# [Task directions]
Within the entries below, how many lines carry the word "scale"? State the number and stop.

Study material Block Start

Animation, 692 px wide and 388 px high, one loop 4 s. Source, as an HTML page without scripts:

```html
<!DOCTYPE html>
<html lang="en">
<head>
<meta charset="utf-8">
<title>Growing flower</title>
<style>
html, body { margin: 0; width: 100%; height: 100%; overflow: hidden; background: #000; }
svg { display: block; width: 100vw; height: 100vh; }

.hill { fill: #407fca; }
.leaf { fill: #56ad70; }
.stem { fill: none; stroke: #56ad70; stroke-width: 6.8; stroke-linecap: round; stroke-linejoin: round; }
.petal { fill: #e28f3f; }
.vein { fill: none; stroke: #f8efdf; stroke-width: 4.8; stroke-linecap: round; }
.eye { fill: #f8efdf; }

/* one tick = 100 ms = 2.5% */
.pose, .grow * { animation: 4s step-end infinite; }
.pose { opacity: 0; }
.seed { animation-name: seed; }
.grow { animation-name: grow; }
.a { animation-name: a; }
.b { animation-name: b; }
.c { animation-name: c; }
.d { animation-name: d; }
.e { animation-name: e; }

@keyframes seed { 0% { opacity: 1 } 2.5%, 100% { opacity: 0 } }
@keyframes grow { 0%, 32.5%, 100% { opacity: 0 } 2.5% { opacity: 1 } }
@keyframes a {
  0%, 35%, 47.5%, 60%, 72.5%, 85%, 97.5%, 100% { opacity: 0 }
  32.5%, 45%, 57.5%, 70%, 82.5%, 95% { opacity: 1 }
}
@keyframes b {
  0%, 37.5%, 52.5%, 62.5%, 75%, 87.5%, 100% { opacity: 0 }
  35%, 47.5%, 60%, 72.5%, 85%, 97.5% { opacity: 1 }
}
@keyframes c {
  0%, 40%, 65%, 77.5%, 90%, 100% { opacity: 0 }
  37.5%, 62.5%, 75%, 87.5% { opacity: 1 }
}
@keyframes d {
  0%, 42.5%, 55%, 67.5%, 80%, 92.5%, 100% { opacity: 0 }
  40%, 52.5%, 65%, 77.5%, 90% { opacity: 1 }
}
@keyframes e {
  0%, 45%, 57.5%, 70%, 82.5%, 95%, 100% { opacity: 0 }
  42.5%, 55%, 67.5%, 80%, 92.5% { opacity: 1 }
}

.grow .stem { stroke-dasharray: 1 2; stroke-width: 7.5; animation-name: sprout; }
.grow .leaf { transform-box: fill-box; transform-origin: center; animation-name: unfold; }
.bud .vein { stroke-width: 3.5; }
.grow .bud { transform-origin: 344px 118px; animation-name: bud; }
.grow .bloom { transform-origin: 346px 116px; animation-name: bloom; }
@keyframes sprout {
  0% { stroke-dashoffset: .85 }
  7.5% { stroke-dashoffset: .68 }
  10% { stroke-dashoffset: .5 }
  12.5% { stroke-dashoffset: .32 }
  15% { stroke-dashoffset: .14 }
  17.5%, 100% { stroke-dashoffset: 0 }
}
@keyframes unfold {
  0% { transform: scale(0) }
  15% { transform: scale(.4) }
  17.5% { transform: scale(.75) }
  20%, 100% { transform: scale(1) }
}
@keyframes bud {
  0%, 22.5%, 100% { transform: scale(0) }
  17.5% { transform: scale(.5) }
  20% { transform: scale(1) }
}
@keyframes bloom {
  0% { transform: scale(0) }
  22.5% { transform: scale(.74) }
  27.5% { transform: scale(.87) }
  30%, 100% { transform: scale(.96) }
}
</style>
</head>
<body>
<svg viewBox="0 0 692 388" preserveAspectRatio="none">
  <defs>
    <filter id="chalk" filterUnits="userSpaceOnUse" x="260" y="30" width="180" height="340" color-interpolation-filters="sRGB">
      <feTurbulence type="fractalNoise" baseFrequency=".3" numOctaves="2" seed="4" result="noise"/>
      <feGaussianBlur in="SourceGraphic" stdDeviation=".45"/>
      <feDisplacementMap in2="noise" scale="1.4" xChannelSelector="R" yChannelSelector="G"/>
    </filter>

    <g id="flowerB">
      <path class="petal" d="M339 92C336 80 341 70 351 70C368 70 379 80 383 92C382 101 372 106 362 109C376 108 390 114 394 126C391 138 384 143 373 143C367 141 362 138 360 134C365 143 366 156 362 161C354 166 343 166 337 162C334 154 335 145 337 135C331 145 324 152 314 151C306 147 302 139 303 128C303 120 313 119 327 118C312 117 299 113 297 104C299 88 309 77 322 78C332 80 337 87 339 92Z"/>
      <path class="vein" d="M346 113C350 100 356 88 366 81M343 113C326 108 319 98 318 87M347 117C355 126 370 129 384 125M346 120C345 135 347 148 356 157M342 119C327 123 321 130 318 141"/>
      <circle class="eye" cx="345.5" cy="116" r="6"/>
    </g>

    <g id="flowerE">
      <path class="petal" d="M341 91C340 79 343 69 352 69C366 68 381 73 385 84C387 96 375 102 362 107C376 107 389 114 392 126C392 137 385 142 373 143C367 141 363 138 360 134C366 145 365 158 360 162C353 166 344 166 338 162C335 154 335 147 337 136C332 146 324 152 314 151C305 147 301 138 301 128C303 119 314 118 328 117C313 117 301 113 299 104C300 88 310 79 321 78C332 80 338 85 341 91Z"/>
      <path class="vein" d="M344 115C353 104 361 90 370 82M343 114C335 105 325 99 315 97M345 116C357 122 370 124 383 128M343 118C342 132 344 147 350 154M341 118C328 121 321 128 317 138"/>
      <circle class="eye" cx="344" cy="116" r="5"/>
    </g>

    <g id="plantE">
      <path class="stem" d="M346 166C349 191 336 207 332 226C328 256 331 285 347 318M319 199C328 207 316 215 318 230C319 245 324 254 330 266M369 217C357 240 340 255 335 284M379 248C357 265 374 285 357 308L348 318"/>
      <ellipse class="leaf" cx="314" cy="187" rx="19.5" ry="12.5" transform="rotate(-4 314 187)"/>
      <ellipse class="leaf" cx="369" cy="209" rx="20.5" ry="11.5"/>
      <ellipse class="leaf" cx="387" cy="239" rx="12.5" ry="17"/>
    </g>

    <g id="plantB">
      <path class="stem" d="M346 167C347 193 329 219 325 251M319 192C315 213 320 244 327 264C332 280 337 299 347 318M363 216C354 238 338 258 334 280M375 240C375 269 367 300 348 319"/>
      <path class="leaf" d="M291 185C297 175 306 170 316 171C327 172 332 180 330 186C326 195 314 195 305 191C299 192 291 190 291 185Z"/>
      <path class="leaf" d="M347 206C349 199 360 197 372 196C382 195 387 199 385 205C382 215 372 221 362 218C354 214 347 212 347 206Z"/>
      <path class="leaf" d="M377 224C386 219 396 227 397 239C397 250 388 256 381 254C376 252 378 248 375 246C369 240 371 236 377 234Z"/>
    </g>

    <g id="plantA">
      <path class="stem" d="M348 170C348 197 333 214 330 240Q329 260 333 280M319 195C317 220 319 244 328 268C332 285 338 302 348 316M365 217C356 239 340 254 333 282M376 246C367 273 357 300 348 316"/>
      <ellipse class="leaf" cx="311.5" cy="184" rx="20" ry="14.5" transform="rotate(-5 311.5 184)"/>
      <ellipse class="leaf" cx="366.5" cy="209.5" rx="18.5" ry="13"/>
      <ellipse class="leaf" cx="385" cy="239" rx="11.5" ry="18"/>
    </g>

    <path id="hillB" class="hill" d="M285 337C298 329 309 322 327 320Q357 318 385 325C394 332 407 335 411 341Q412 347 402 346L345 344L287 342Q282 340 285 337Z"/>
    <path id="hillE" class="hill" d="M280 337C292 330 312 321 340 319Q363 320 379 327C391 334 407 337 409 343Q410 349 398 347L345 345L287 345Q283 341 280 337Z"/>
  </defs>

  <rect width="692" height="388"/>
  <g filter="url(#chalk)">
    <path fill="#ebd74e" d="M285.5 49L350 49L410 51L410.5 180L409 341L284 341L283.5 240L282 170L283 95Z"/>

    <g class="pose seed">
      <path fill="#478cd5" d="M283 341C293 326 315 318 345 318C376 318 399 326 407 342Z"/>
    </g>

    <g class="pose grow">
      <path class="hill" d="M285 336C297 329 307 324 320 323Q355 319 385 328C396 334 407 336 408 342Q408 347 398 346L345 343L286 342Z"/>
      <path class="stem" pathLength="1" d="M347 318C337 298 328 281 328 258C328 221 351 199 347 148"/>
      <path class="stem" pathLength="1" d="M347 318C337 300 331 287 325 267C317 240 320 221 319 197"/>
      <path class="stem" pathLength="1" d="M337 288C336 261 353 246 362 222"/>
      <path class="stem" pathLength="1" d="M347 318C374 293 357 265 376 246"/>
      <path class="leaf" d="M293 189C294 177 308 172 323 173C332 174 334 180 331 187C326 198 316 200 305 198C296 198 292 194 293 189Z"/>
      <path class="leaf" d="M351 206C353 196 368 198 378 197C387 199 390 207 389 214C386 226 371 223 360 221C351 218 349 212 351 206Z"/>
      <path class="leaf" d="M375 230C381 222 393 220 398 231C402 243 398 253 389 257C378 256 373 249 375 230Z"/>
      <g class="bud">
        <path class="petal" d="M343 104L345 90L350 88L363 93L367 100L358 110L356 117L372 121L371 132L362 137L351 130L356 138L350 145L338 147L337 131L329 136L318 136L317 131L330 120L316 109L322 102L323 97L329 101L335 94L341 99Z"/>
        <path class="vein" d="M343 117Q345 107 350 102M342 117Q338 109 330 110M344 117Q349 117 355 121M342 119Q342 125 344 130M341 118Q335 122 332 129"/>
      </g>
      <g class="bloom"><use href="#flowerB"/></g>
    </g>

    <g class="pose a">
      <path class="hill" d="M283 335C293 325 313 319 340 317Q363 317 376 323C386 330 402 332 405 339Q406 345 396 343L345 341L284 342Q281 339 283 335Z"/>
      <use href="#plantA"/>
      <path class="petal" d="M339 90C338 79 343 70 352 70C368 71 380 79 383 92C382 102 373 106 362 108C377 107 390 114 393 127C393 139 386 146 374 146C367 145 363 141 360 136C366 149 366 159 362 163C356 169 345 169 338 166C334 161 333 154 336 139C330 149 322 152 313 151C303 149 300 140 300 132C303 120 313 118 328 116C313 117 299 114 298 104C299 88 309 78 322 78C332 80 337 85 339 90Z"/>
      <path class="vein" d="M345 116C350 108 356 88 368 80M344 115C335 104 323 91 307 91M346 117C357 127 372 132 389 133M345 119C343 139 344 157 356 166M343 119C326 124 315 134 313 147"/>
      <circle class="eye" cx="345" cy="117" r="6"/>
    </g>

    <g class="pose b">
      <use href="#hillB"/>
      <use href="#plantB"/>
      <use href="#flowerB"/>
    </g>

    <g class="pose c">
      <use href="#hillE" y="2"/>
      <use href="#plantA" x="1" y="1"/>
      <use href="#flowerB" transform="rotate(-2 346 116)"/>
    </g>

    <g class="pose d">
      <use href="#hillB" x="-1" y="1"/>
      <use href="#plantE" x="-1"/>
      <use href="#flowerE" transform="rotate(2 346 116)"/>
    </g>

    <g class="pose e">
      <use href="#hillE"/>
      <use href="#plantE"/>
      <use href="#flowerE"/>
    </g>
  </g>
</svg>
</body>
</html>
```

Study material Block End
Study material Block Start

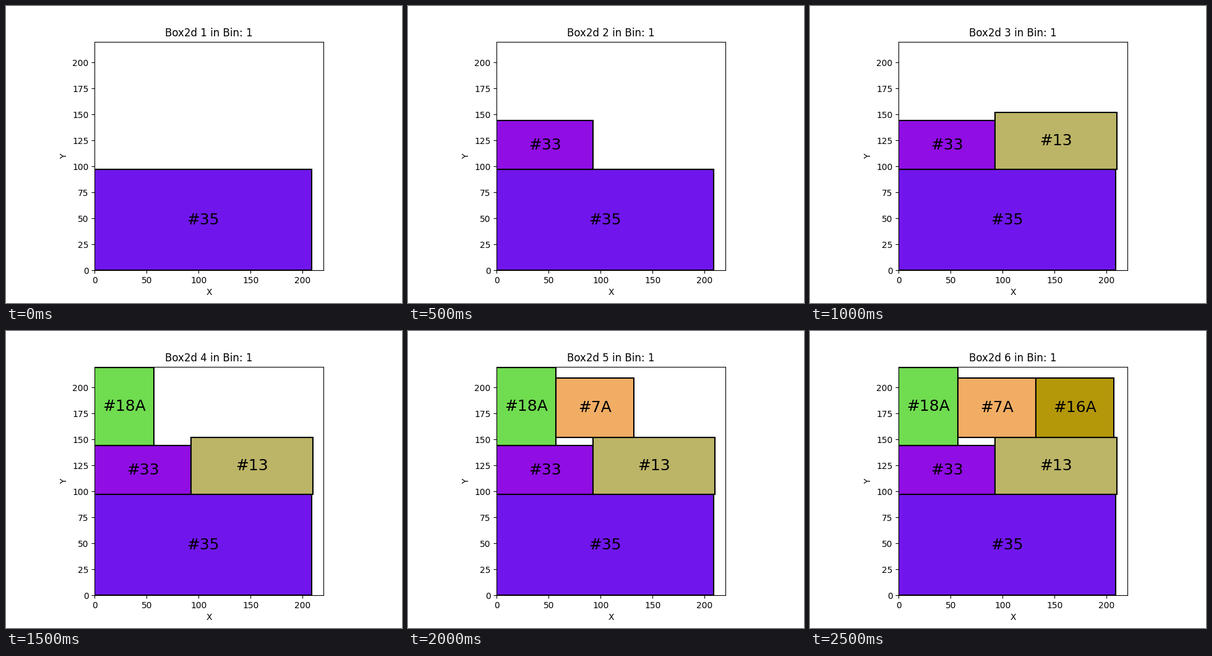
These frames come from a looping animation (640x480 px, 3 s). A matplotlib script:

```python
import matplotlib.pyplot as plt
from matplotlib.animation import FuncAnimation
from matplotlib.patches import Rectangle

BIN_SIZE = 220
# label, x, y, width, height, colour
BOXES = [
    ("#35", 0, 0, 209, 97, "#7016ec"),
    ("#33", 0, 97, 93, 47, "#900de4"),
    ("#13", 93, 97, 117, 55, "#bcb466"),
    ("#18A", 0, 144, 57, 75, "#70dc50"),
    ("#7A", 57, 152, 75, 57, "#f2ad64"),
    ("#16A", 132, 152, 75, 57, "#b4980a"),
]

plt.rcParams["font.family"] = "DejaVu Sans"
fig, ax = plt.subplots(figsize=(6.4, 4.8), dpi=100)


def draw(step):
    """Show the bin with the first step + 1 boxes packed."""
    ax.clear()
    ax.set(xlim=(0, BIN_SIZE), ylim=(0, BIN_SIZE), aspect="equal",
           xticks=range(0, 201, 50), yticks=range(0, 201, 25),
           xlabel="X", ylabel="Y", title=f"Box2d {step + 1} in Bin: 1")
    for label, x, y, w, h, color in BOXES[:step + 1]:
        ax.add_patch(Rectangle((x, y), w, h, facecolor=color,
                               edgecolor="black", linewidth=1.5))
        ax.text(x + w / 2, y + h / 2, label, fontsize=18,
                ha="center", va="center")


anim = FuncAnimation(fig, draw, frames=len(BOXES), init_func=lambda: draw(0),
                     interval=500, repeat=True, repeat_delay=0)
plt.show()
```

Study material Block End

# [Solved problem]
12